A food truck rolled in to downtown Pensacola about 10 p.m. Monday night, parked in front of The Vault restaurant on Alcaniz Street, and began serving tacos.
Among the customers who bought one of those tacos was city councilman Larry Johnson, the loudest advocate on the council in calling for an ordinance that would regulate food trucks operating within city limits.
But now, after the council’s most recent failed attempt at passing such an ordinance, Johnson and others are of the opinion that, because they are essentially unregulated, food trucks are technically free to operate wherever they like in the city.
“We don’t have anything on the books,” Johnson said. “If we don’t have anything on the books then I believe they’re unregulated and can operate.”
The food truck that parked in front of The Vault on Monday night, Randy Russell’s Nomadic Eats, was invited there by The Vault’s owner, Sam Miller. Miller said the idea of brick and mortar restaurants being threatened by food trucks is ridiculous.

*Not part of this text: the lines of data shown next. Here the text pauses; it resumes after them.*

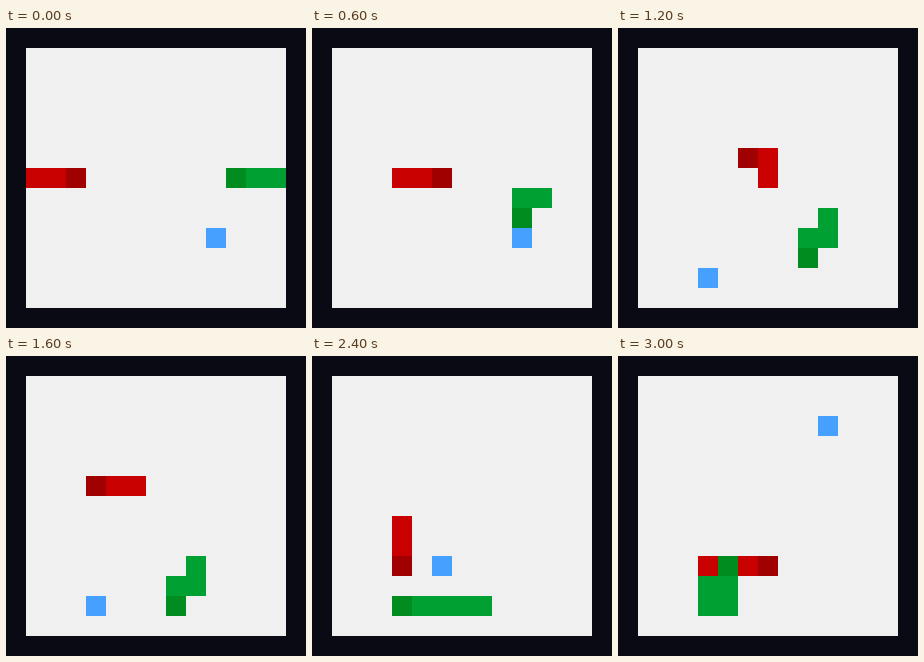
An HTML page with a canvas for the animation above (4 s loop, 300 by 300 pixels).

```html
<!DOCTYPE html>
<html lang="en">
<head>
<meta charset="utf-8">
<title>Two snakes</title>
<style>
html, body { margin: 0; width: 100%; height: 100%; overflow: hidden; background: #0a0a14; }
canvas { display: block; width: 300px; height: 300px; }
</style>
</head>
<body>
<canvas id="stage" width="300" height="300"></canvas>
<script>
const CELL = 20, STEP = 200, LOOP = 4000, LAST = 15;
const ctx = document.getElementById('stage').getContext('2d');

const MOVES = { R: [1, 0], L: [-1, 0], U: [0, -1], D: [0, 1] };

// Each snake: starting tail, head moves (the first two build the body), steps at which it eats.
const snakes = [
  { tail: [1, 7], moves: 'RR' + 'RRRRULLLDDDDRRR', eats: [14], body: '#c80000', head: '#a00000' },
  { tail: [13, 7], moves: 'LL' + 'DLDDLDLDLLLLURU', eats: [4, 12], body: '#00a032', head: '#008c1e' }
];

const foods = [
  { from: 0, at: [10, 10] },
  { from: 4, at: [4, 12] },
  { from: 12, at: [6, 10] },
  { from: 14, at: [10, 3] }
];

for (const s of snakes) {
  s.path = [s.tail];
  for (const m of s.moves) {
    const [x, y] = s.path[s.path.length - 1];
    s.path.push([x + MOVES[m][0], y + MOVES[m][1]]);
  }
}

function cell([x, y], color) {
  ctx.fillStyle = color;
  ctx.fillRect(x * CELL, y * CELL, CELL, CELL);
}

function drawSnake(s, step) {
  const length = 3 + s.eats.filter(e => e <= step).length;
  const end = step + 3;
  const parts = s.path.slice(end - length, end);
  parts.forEach(p => cell(p, s.body));
  cell(parts[length - 1], s.head);
}

function draw(step) {
  ctx.fillStyle = '#0a0a14';
  ctx.fillRect(0, 0, 300, 300);
  ctx.fillStyle = '#f0f0f0';
  ctx.fillRect(CELL, CELL, 260, 260);
  cell(foods.filter(f => f.from <= step).pop().at, '#46a0ff');
  snakes.forEach(s => drawSnake(s, step));
}

function tick() {
  const t = performance.now() % LOOP;
  draw(Math.min(LAST, Math.floor(t / STEP)));
  requestAnimationFrame(tick);
}
tick();
</script>
</body>
</html>
```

“Not one cocktail is getting sold out of that food truck,” Miller said. “Anybody downtown selling cocktails or beer and wine should know that that’s where they make their money and a food truck is not going to threaten that.”
Because he had been welcomed to The Vault, Russell’s night selling tacos went smoothly.
“No one came and ran us off,” Russell said.
What might happen if a food truck were to set up in front of a business that didn’t want it there remains unclear.
The one instance where city code does mention “mobile restaurants” was written specifically to allow for the Al Fresco dining area at the corner of Main Street and Palafox Street and actually requires that mobile restaurants be permanently fixed to the ground and use underground utilities.
There is language in the code to regulate itinerant vendors, defined as anyone engaging in “transient business,” and requiring them to obtain a permit, though it is clear that language was never meant for food trucks.
There is also language in the city’s Land Development Code requiring use of the right-of-way be approved by the city’s planning board and the City Council, though again, that language was never intended to apply to food trucks.
Pensacola Mayor Ashton Hayward has already allowed food trucks at City Hall, and city spokesman Vernon Stewart wrote in an email on Friday that the city has been informing food truck owners that they are allowed to operate on city property.
Food trucks can also operate on private property, given they have the property owner’s permission to do so. Johnson recently welcomed The Busy Bee food truck to his bar, The Azalea Cocktail Lounge.
Johnson said he had two lawyers whose names he didn’t want to identify review the city’s codes as they pertain to food trucks
“Their opinion was it’s very gray,” Johnson said. “I believe it’s so vague that they can go wherever they want.”